Friday, May 28, 2010
by Brian Dolan, Progressive Business Development
Starting a business is just like riding a bicycle, when you’ve done it once, you can come back to it in years and find that all necessary skills are retained. Only those engaged in business ownership can realise the full import of the above sentence.
Any parent watching their firstborn meet their new bike with tears of joy and infectious enthusiasm will smile encouragingly, while calculating the travel time to the local hospital. Blood will be spilled today! And yet the bike is not confiscated and the child re-swaddled in the discarded cotton wool. How can this be? Schadenfreudian parents? A sports car brochure with no travelling room for Junior? Say its not so!

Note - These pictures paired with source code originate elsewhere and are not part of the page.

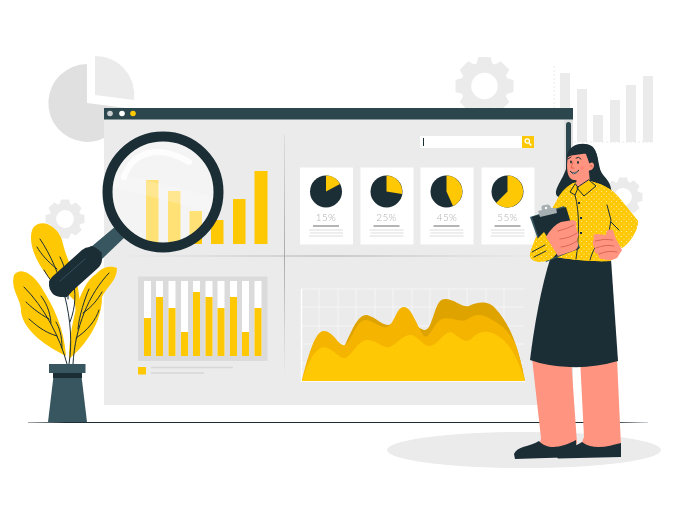
<!DOCTYPE html>
<html lang="en">
<head>
<meta charset="utf-8">
<title>Site statistics illustration</title>
<style>
:root{--ink:#1c2e35;--bar:#2b464c;--slate:#38565f;--yellow:#ffc805;--amber:#f5b400;--ochre:#dfa300;--panel:#ebebeb;--pale:#ebebeb;--mid:#e0e0e0;--skin:#ff9580;--skin-line:#d9604f;--white:#fff}
html,body{margin:0;background:var(--white);overflow:hidden}
svg{display:block;width:677px;height:512px}
.ink{fill:var(--ink)}.bar{fill:var(--bar)}.slate{fill:var(--slate)}.yellow{fill:var(--yellow)}.amber{fill:var(--amber)}.ochre{fill:var(--ochre)}.panel{fill:var(--panel)}.pale{fill:var(--pale)}.mid{fill:var(--mid)}.skin{fill:var(--skin)}.white{fill:var(--white)}
.line{fill:none;stroke:var(--ink);stroke-width:1;stroke-linecap:round;stroke-linejoin:round}
.fold{fill:none;stroke:var(--skin-line);stroke-width:.9;stroke-linecap:round}
.percent{font:300 10px Lato,"Open Sans",sans-serif;fill:#a3a3a3;text-anchor:middle;letter-spacing:.3px}
</style>
</head>
<body>
<svg viewBox="0 0 677 512" role="img" aria-label="Woman with a clipboard beside a browser window full of charts">
<defs>
  <g id="gear">
    <circle r="18.500" fill="none" stroke="#ebebeb" stroke-width="10.500"/>
    <g id="teeth-pair"><path id="tooth" class="pale" d="M-8-22L-6-29H6L8-22Z"/><use href="#tooth" transform="rotate(180)"/></g>
    <use href="#teeth-pair" transform="rotate(45)"/><use href="#teeth-pair" transform="rotate(90)"/><use href="#teeth-pair" transform="rotate(135)"/>
  </g>
  <g id="card">
    <rect class="white" width="53" height="77"/>
    <circle class="ink" cx="26" cy="24" r="16"/>
    <path d="M13 58.500H39" stroke="#a3a3a3" stroke-width="1.600"/>
    <path d="M9 62.500H43M10 65.500H43M9 68.500H43" stroke="#dedede" stroke-width="1.200"/>
  </g>
  <pattern id="dots" width="5" height="5" patternUnits="userSpaceOnUse"><circle cx="1.500" cy="1.500" r=".6" fill="#fff0ad"/><circle cx="4" cy="4" r=".6" fill="#fff0ad"/></pattern>
  <clipPath id="lens-clip"><circle cx="163" cy="192" r="52"/></clipPath>
  <linearGradient id="fade-x"><stop offset="0" stop-color="#bbb" stop-opacity="0"/><stop offset=".5" stop-color="#aaa"/><stop offset="1" stop-color="#bbb" stop-opacity="0"/></linearGradient>
  <linearGradient id="fade-y" x2="0" y2="1"><stop offset="0" stop-color="#aaa" stop-opacity=".2"/><stop offset=".5" stop-color="#aaa"/><stop offset="1" stop-color="#bbb" stop-opacity="0"/></linearGradient>
  <linearGradient id="ground-fade"><stop offset="0" stop-color="#1c2e35" stop-opacity=".4"/><stop offset=".06" stop-color="#1c2e35"/><stop offset=".94" stop-color="#1c2e35"/><stop offset="1" stop-color="#1c2e35" stop-opacity=".2"/></linearGradient>
</defs>
<rect class="white" width="677" height="512"/>

<g id="background-charts">
  <path class="mid" d="M87 64A39 39 0 1 0 126 108L87 103Z"/>
  <path class="pale" d="M95 56A39 39 0 0 1 134 100L95 95Z"/>
  <use href="#gear" x="484.500" y="86"/>
  <use href="#gear" transform="translate(65 219) scale(.67)"/>
  <use href="#gear" transform="translate(623 197) scale(.67)"/>
  <path class="pale" d="M560 73h10v69h-10zM577 89h10v53h-10zM593 115h10v27h-10zM610 100h10v42h-10zM626 85h10v57h-10zM643 76h10v66h-10z"/>
  <path d="M554 66V142H653" fill="none" stroke="#ebebeb" stroke-width="1" stroke-dasharray="2 2"/>
</g>

<g id="ground">
  <ellipse class="pale" cx="524" cy="450" rx="137" ry="18"/>
  <rect x="28" y="422" width="620" height="1" fill="url(#ground-fade)"/>
</g>

<g id="browser">
  <rect class="panel" x="104" y="108" width="469" height="297"/>
  <rect class="bar" x="104" y="108" width="469" height="11.500"/>
  <circle cx="110" cy="113.500" r="2.800" fill="#c9cfd1"/><circle class="white" cx="122" cy="113.500" r="2.800"/><circle class="yellow" cx="133" cy="113.500" r="2.800"/>
  <rect x="564" y="120" width="9" height="285" fill="#e0e0e0"/>
  <rect class="bar" x="566" y="122" width="5" height="50" rx="2.500"/>
  <rect x="284" y="135" width="1" height="245" fill="url(#fade-y)"/>
  <rect x="112" y="255.500" width="440" height="1" fill="url(#fade-x)"/>
  <g id="search">
    <rect class="white" x="420" y="136" width="102" height="12"/><rect class="yellow" x="522" y="136" width="12" height="12"/>
    <path d="M423.500 138V146" stroke="#1c2e35"/>
    <circle cx="527.300" cy="141" r="2.200" fill="none" stroke="#fff" stroke-width="1.200"/><path d="M529 143L531.500 145.500" stroke="#fff" stroke-width="1.500"/>
  </g>
</g>

<g id="bar-chart" class="yellow">
  <rect x="146" y="180" width="12.500" height="64"/><rect x="168" y="191" width="12.500" height="53"/><rect x="189.500" y="211" width="12.500" height="33"/><rect x="211" y="220" width="12.500" height="24"/><rect x="233" y="199" width="12.500" height="45"/><rect x="254.500" y="171" width="13" height="73"/>
</g>

<g id="percent-cards">
  <use href="#card" x="300" y="167.500"/><use href="#card" x="360.500" y="167.500"/><use href="#card" x="420.500" y="167.500"/><use href="#card" x="481.500" y="167.500"/>
  <g class="yellow">
    <path d="M326 191.500V175.500A16 16 0 0 1 340 184Z"/>
    <path d="M386.500 191.500V175.500A16 16 0 0 1 402 194Z"/>
    <path d="M446.500 191.500V175.500A16 16 0 0 1 453 206Z"/>
    <path d="M507.500 191.500V175.500A16 16 0 1 1 496 203Z"/>
  </g>
  <g class="percent"><text x="326" y="221">15%</text><text x="386.500" y="221">25%</text><text x="447" y="221">45%</text><text x="507.500" y="221">55%</text></g>
</g>

<g id="column-chart">
  <rect x="138" y="276.500" width="129.500" height="84.500" fill="#dbdbdb"/>
  <path class="white" d="M144 281h7v75h-7zM156 281h7v75h-7zM168.500 281h7v75h-7zM181 281h7v75h-7zM193 281h7v75h-7zM205.500 281h7v75h-7zM217.500 281h7v75h-7zM230 281h7v75h-7zM242 281h7v75h-7zM254.500 281h7v75h-7z"/>
  <path class="yellow" d="M144 318h7v38h-7zM156 297h7v59h-7zM168.500 308h7v48h-7zM181 332h7v24h-7zM193 292h7v64h-7zM205.500 297h7v59h-7zM217.500 308h7v48h-7zM230 297h7v59h-7zM242 332h7v24h-7zM254.500 308h7v48h-7z"/>
  <rect class="yellow" x="138" y="367" width="8" height="7.500"/>
  <path d="M151 367.500H233M151 373H204" stroke="#d8d8d8" stroke-width="1.600"/>
</g>

<g id="area-chart">
  <path d="M301 289H524M301 307H524M301 326H524M301 344H524M301 363H524M319 289V380M338 289V380M356 289V380M375 289V380M393 289V380M412 289V380M430 289V380M449 289V380M467 289V380M486 289V380M504 289V380" stroke="#f8f8f8" stroke-width=".8"/>
  <path d="M301.500 289V381H525" fill="none" stroke="#fff" stroke-width="1.400"/>
  <path class="ochre" d="M345 345C352 330 358 314 367 315C378 318 384 328 391 324L410 320C420 328 425 335 430 325C436 311 437 299 445 299C455 299 462 308 469 306C477 302 488 300 495 308C512 326 518 350 523 371L480 375H350Z"/>
  <path class="amber" d="M302 380C308 356 315 332 323 331C333 330 339 347 345 345C353 339 356 320 366 320C375 321 383 331 389 326C396 319 397 307 404 307C412 307 417 327 424 336C430 340 433 323 442 319C452 316 461 324 468 319C481 309 492 320 503 327C515 339 518 350 522 367L525 380Z"/>
  <path class="yellow" d="M302 381C308 362 314 349 324 347C333 348 339 359 345 358C354 354 357 341 367 340C377 340 383 349 390 347C399 342 404 334 412 335C421 339 424 347 431 346C440 342 444 332 451 332C458 336 463 343 470 340C479 331 487 329 498 336C510 343 518 360 525 381Z"/>
</g>

<g id="plant">
  <g class="yellow">
    <path d="M66 356C48 347 24 332 21 312C22 300 10 290 14 275C22 265 36 277 43 290C53 306 64 327 66 356Z"/>
    <path d="M69 355C72 335 79 318 74 300C61 286 51 284 47 275C35 261 27 240 33 228C42 217 58 227 62 240C65 253 69 263 75 275C81 298 85 330 69 355Z"/>
    <path d="M69 359C69 332 78 285 96 274C104 265 113 266 117 268C117 281 107 286 102 297C102 322 86 345 69 359Z"/>
  </g>
  <g class="line" stroke-width="1.200">
    <path d="M67 364C60 337 44 307 24 287M57 336C43 332 35 324 29 319M49 319C38 313 30 306 26 302M51 323C50 310 45 301 41 296M62 348C62 335 59 327 56 322"/>
    <path d="M69 364C76 321 61 270 40 239M70 322C76 306 76 292 73 282M66 292C56 288 49 279 44 270M68 299C69 280 65 267 60 257M57 269C48 262 41 254 37 247"/>
    <path d="M73 364C75 327 89 294 109 273M76 338C87 331 96 320 99 310M83 313C92 307 98 299 102 292M78 329C79 316 85 298 89 289"/>
  </g>
  <path class="slate" d="M54 372H81L87 422H48Z"/>
  <path class="ink" d="M53 372H82L82 378H53Z"/>
  <rect class="slate" x="49" y="364" width="36.500" height="9"/>
</g>

<g id="magnifier">
  <g clip-path="url(#lens-clip)">
    <circle class="white" cx="163" cy="192" r="53" opacity=".45"/>
    <path d="M104 170L225 200L219 214L102 184Z" fill="#fff" opacity=".2"/>
    <path d="M124 177C133 151 160 144 189 162" fill="none" stroke="#fff" stroke-width="6" stroke-linecap="round" opacity=".85"/>
  </g>
  <path class="slate" d="M91 247L116 226L126 236L102 259Z"/>
  <circle cx="163" cy="192" r="55.500" fill="none" stroke="#1c2e35" stroke-width="10"/>
  <path d="M61 285L90 259" stroke="#1c2e35" stroke-width="24" stroke-linecap="round"/>
  <path class="ink" d="M80 253L91 246Q95 246 102 253L101 259L67 297Q60 299 50 288L49 281Z"/>
  <path d="M60 281L85 259" stroke="#34505a" stroke-width="1" stroke-linecap="round"/>
</g>

<g id="woman">
  <g id="legs">
    <path class="skin" d="M532 358H571L577 443L570 449H539L541 438Z"/>
    <path class="skin" d="M580 358H617L621 447H580L584 437Z"/>
    <path class="ink" d="M514 454C517 446 529 447 539 441C548 451 563 447 576 440L577 457L515 459Z"/>
    <path class="ink" d="M556 456C561 448 572 449 582 442C594 451 609 446 621 443V457L558 458.500Z"/>
  </g>
  <path class="ink" d="M551 256L611 259L618 361Q594 368 570 367Q546 366 530 360C534 327 541 287 551 256Z"/>
  <path class="ink" d="M567 157C568 143 585 141 593 147C600 155 597 169 604 176C611 183 613 191 610 199C597 207 574 207 557 196C553 190 562 181 566 169Z"/>
  <g id="shirt">
    <path id="shirt-body" class="yellow" d="M573 183L590 181C607 185 615 192 621 200L638 221C638 231 629 244 622 248L610 238L611 261Q578 262 551 256V259Q538 263 530 256C532 240 545 222 556 202Q561 190 573 183Z"/>
    <use href="#shirt-body" style="fill:url(#dots)"/>
    <path d="M573 183L590 181C607 185 615 192 621 200L638 221C638 231 629 244 622 248L610 238L611 261Q578 262 551 256Q538 263 530 256C532 240 545 222 556 202Q561 190 573 183Z" fill="url(#dots)"/>
    <path class="line" d="M607 205L611 220L608 238M611 222L619 230M575 195C580 212 579 240 576 259M603 236C597 243 592 252 590 260" stroke-width=".8"/>
    <path class="ink" d="M578 202h2v2h-2zM580 217h2v2h-2zM580 232h2v2h-2z"/>
  </g>
  <path class="skin" d="M577 175L589 172L590 183Q582 193 576 186Z"/>
  <path class="yellow line" style="fill:#ffc805" d="M589 180L596 186L584 196L577 188ZM575 184L570 192L575 195L578 188Z" stroke-width=".7"/>
  <g id="head">
    <path class="skin" d="M568 156L589 153Q594 158 590 169C587 177 580 181 574 180C567 179 566 168 568 156Z"/>
    <path class="ink" d="M567 158C568 144 586 140 593 148C599 154 598 166 597 175L590 171C590 163 588 160 586 154C580 151 575 152 567 158Z"/>
    <path class="skin" d="M588 164Q594 160 594 166Q593 171 588 170Z"/>
    <path class="fold" d="M590 166Q592 164 592 167"/>
    <ellipse class="ink" cx="571" cy="162" rx=".9" ry="1.400"/><ellipse class="ink" cx="578" cy="162.500" rx=".9" ry="1.400"/>
    <path class="line" d="M568 159L571 157M576 158Q579 156 581 159" stroke-width="1.200"/>
    <path class="fold" d="M573 162L571 168L574 168"/>
    <path d="M570 171Q574 175 579 170Q577 174 573 174Z" fill="#fff" stroke="#1c2e35" stroke-width=".7"/>
    <circle cx="582" cy="168" r="2" fill="#ff7a69" opacity=".5"/>
  </g>
  <g id="clipboard">
    <path class="slate" d="M530 217L564 206L580 248L546 262Z"/>
    <path class="ink" d="M532 217L566 207L579 249L546 260Z"/>
    <path d="M538 211L542 210Q540 205 545 205Q550 203 551 208L556 208L557 213L540 217Z" fill="#a6b0b3"/>
    <circle class="white" cx="546" cy="208" r="1.200"/>
  </g>
  <path class="yellow" d="M530 254C532 244 538 238 544 232L557 253Q552 262 538 262Q529 260 530 254Z"/>
  <path d="M530 254C532 244 538 238 544 232L557 253Q552 262 538 262Q529 260 530 254Z" fill="url(#dots)"/>
  <path class="line" d="M532 252L545 245M534 257L546 251M553 246L557 253" stroke-width=".7"/>
  <g id="hands">
    <path class="skin" d="M546 237Q553 225 561 222L573 220Q578 221 576 226L577 231Q580 234 577 239L578 244Q579 249 573 251L558 256Z"/>
    <path class="fold" d="M558 231Q567 229 574 225M560 239Q570 238 577 233M561 247Q570 246 577 241"/>
    <path class="skin" d="M594 238Q592 234 597 234L606 235Q606 228 613 230L616 239L622 250L617 258Q609 262 604 259Q598 260 598 254Q593 253 595 248Q591 244 594 238Z"/>
    <path class="fold" d="M595 241Q605 238 613 240M596 248Q606 244 614 246M599 254Q608 250 617 252"/>
  </g>
</g>
</svg>
</body>
</html>
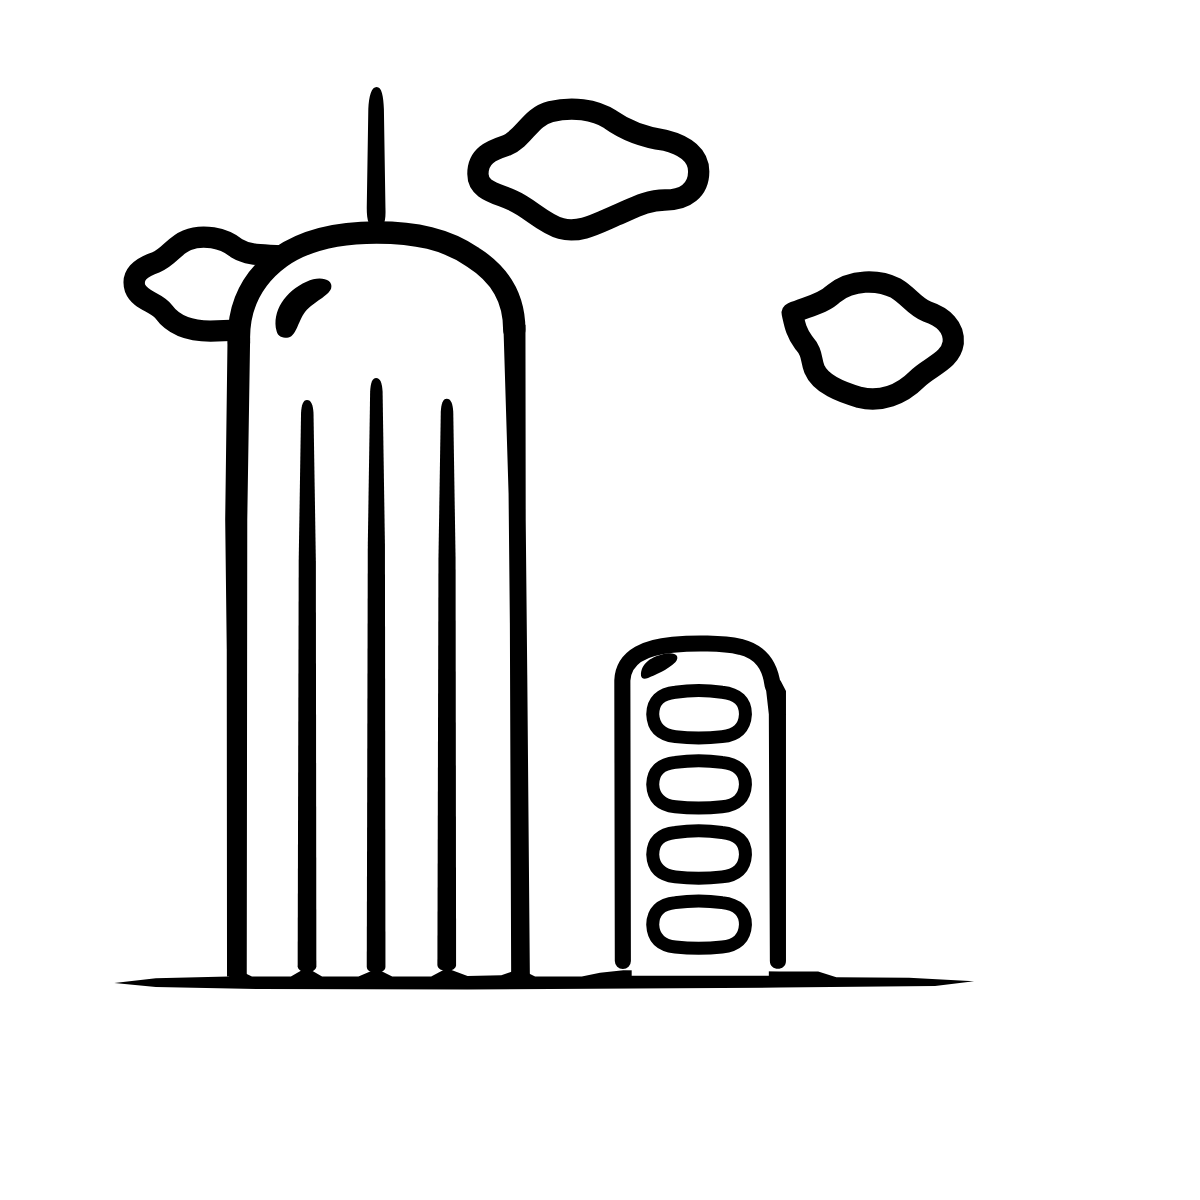
<!DOCTYPE html>
<html lang="en">
<head>
<meta charset="utf-8">
<title>City towers line icon</title>
<style>
:root { --paper: #ffffff; --ink: #000000; }
html, body { margin: 0; padding: 0; background: var(--paper); overflow: hidden; }
.canvas { display: block; width: 1200px; height: 1200px; background: var(--paper); }
.line { fill: none; stroke: var(--ink); stroke-linecap: round; stroke-linejoin: round; }
.body { fill: var(--paper); stroke: none; }
.solid { fill: var(--ink); }
.cloud { stroke-width: 8.2; }
.window { fill: none; stroke: var(--ink); stroke-width: 5; }
</style>
</head>
<body>
<svg class="canvas" viewBox="0 0 462 462" role="img" aria-label="Two rounded towers on a ground line with three clouds">
  <defs>
    <path id="window" class="window" d="M260 266.500 Q269 265.200 278 266.500 Q287 267.500 287 275 Q286.600 282.800 278 283.600 Q269 284.600 260 283.600 Q251.600 282.600 251.300 275 Q251.400 267.400 260 266.500 Z"/>
    <path id="rib" class="solid" d="M0 0 C1.600 0 2.300 1.800 2.500 5 L3.400 62 L3.600 218 C3.600 221 -3.600 221 -3.600 218 L-3.200 62 L-2.300 5 C-2.100 1.800 -1.500 0 0 0 Z"/>
  </defs>

  <g id="clouds">
    <path class="line cloud" d="M184 67 C184 60 189 58 195 56 C202 53 204 45 212 43 C220 41 229 42 235 46 C242 51 249 53 256 54 C264 56 269 60 269 66 C269 73 264 77 256 77 C249 77 244 80 237 83 C230 86 223 90 216 88 C209 86 204 80 197 77 C190 74 184 73 184 67 Z"/>
    <path class="line cloud" d="M305 120.500 C311 118 317 117 321 113 C328 107.500 338 107.500 345 111 C350 114 352 118 357 120 C363 122 367.500 126 367 132 C366 139 358 141 353 146 C347 152 339 155 331 153 C324 151 316 148 313.500 142 C312 138 313 136 309.500 132 C306.500 128 306 125 305 120.500 Z"/>
    <path class="line cloud" d="M108 98.500 C101 98 96 98.500 91 95.500 C86 91.500 78 90 72 92.500 C67 94.500 65 99 60 101 C54 103 50.500 106 52 111 C54 116 60 116 63 120 C67 125.500 74 127.500 81 127.500 L94 127"/>
  </g>

  <g id="tall-tower">
    <path class="body" d="M92 377 V132 C92 101 116 89.500 145 89.500 C174 89.500 198 101 198 126 L200 377 Z"/>
    <path class="line" stroke-width="8.600" d="M92 132 C91.500 118 97 107 108 99 C118 92 131 89.500 145 89.500 C160 89.500 172 92 182 99 C193 106 198 115 198 127"/>
    <path class="solid" d="M87.600 130 L96.300 130 L95.200 200 L95 376 L87.400 376 L87.300 250 L86.700 200 Z"/>
    <path class="solid" d="M193.800 125 L202.300 125 L202.400 200 L203 260 L204 376 L196.800 376 L196.300 240 L195.800 190 Z"/>
    <path class="solid" d="M145 33.500 C147 33.500 147.600 37 147.800 42 L148.400 80 C148.600 85 148 88 145 88 C142 88 141.200 85 141.200 80 L141.800 42 C142 37 143 33.500 145 33.500 Z"/>
    <path class="solid" d="M106.500 127.500 C104.500 120 110 112 118 108.500 C123 106 128.500 107.500 127.500 111 C126.500 114 121 116 117.500 120 C114.500 124 114 130 110.500 130 C108.500 130 107 129.500 106.500 127.500 Z"/>
    <use href="#rib" transform="translate(118.200 154)"/>
    <use href="#rib" transform="translate(144.800 145.500) scale(1 1.040)"/>
    <use href="#rib" transform="translate(172 153.500)"/>
  </g>

  <g id="small-tower">
    <path class="line" stroke-width="6.200" d="M239.800 370 L239.600 262 C240 252 250 249 259 248.200 C267 247.500 278 247.500 285 249 C293 251 296.500 256 297.500 264"/>
    <path class="solid" d="M294.300 260 L300.500 262 L302.600 266 L302.600 370 C302.600 374 296.400 374 296.400 370 L296 275 Z"/>
    <path class="solid" d="M246.800 260.200 C246.500 255.500 251 252.500 256.500 251.600 C260 251 262 252.500 260 255 C257 258 252 260 249.500 261 C248 261.600 247 261.300 246.800 260.200 Z"/>
    <use href="#window"/>
    <use href="#window" y="27"/>
    <use href="#window" y="54"/>
    <use href="#window" y="81"/>
  </g>

  <path id="ground" class="solid" d="M44 378.500 L60 376.600 L88 376 L92 373.500 L97 376 L112 376 L118 372.500 L124 376 L138 376 L145 373 L151 376 L166 376 L172 372.800 L180 375.800 L193 375.500 L200 373 L206 376 L224 376 L231 374.500 L240 373.500 L300 374 L315 374 L322 376.200 L350 376.400 L375 377.800 L360 379.600 L300 380.200 L180 381 L100 380.800 L60 380 Z"/>
  <path class="body" d="M243.200 371 H296 V375.700 H243.200 Z"/>
</svg>
</body>
</html>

It’s not so! The parent are wiser far, and will bear the pain of watching the crashes and ineptitudes of the clumsy learner over an extended period, so as to provide the child with the knowledge, skills and experience to easily pick up a bicycle, hop on, and pedal safely to any chosen destination. Goal, struggle, victory!
It is well worth the effort and pain on the part of the new cyclist. This complex skill of remaining upright on two impossible knifepoints confers freedom on those who master it. And the doting parents allow the carnage to continue until success has been achieved.
Freedom arrived so suddenly, being held upright by a sweating grumpy father to speeding down an incline and leaning into a curve is only the turn of a crank and chain. And now we get to do it again, and again, and again. The feeling is addictive. Speed, danger, and tenuous control, a heady mix, fire each synapse with intensity like never before.
Yesterday we were bound to our house, straining on a short leash; today the world awaits our every inspection. Our friends can be easily visited, Messages can be delivered for our mothers, and the sun is brighter and warmer on our backs than ever before. Fields with frogs and trees are within our grasp now, and still we can get home in time for lunch. Life is good.
And so, when we complete our formal education, and begin the practical exercise, our friends and family once more grit their teeth against the inevitable pain to come. They know, and at this stage we know, what lies ahead.
Fear of the unknown, fear of failure, wondering can we really have any measure of success at this. Expending effort to barely stay upright and thinking that walking seems so very attractive at this moment. God could make wheels if he so chose; aftermarket attachments must surely void the warranty on this complex bipedal bio-processor.
Speed kills! Slow down boys! A rich camel can’t enter Heavens gate! The rich have our money, if they had less we’d have more! Take what information you need out of context, but stop the hurt. This can’t go on. Get a job!
I refer to the choice that we all make as we begin the practical assessment after school called life. Not making a decision is a decision. Abdication of personal responsibility is a decision. It’s all a decision, whether conscious or unconscious, forced or freely made. Choose a job or choose to work for yourself. We make this decision once, and then we make it again daily for the rest of our lives.
Starting a business is just like riding a bicycle. You will get hurt. Blood will be spilled today. Calculate the travel time to your local lending institution before you start, finances are about to become cripplingly painful, and a cash injection may be required to ease your pain. Pray you never need a complete transfusion!
Your friends and neighbours now have a new rich source of entertainment, and tickets are free. It’s a public performance, hope you learned your lines. Of course you didn’t, the script isn’t available, its improv at its rawest, and it’s generally ugly. WHY am I doing this?
At this point, if you don’t know the answer to this question, the bike wins. Park it petulantly over the hedge, and proceed to the job centre. Walking never looked so good. Speed kills, slow down boys, we like out of context if it supports our decisions. Hang the relevancy, the lads are in the pub every night, why aren’t I down there with them? Why not indeed? Why not?
It’s about the warmer sun; it’s not about the blood. It’s about leaning into the curve with the pedals scraping the road. It’s about being terrified and exhilarated at the same time. It’s about winning at the game of life.
Protection keeps us alive from birth to early childhood. Education keeps us alive from early childhood to early adulthood. At early adulthood most of us die, but continue our daily grind until burial after our seventh or eight decade. Protection at early adulthood has the opposite affect than after birth; it kills off our entrepreneurial spirit, and forces us into a prebuilt box, commonly referred to as a job.
Not to worry, these boxes are no longer being manufactured to the same standards as experienced by our parents. Boxes made today rarely last more than twelve months, and some are much flimsier than this. Even the best-built boxes are deteriorating, and our children will only know them by stories and legend.
Remaining upright on an impossible knifepoint is not about balance, so don’t expect it. It’s about being always a little out of balance, first one way, and then the other, but constantly gaining momentum.
Of course it is scary, but the speed gained more than compensates for any inconvenience. There is a choice to be made. No decision is a decision, and its being made for you right now.
The game is on, pay attention.
The ascent is perilous, but the view is magnificent! B.Dolan
Contact Brian Dolan at 071-96 45752 e-mail firstname.lastname@example.org 087-2374695 Linkedin: http://ie.linkedin.com/pub/brian-dolan/9/146/170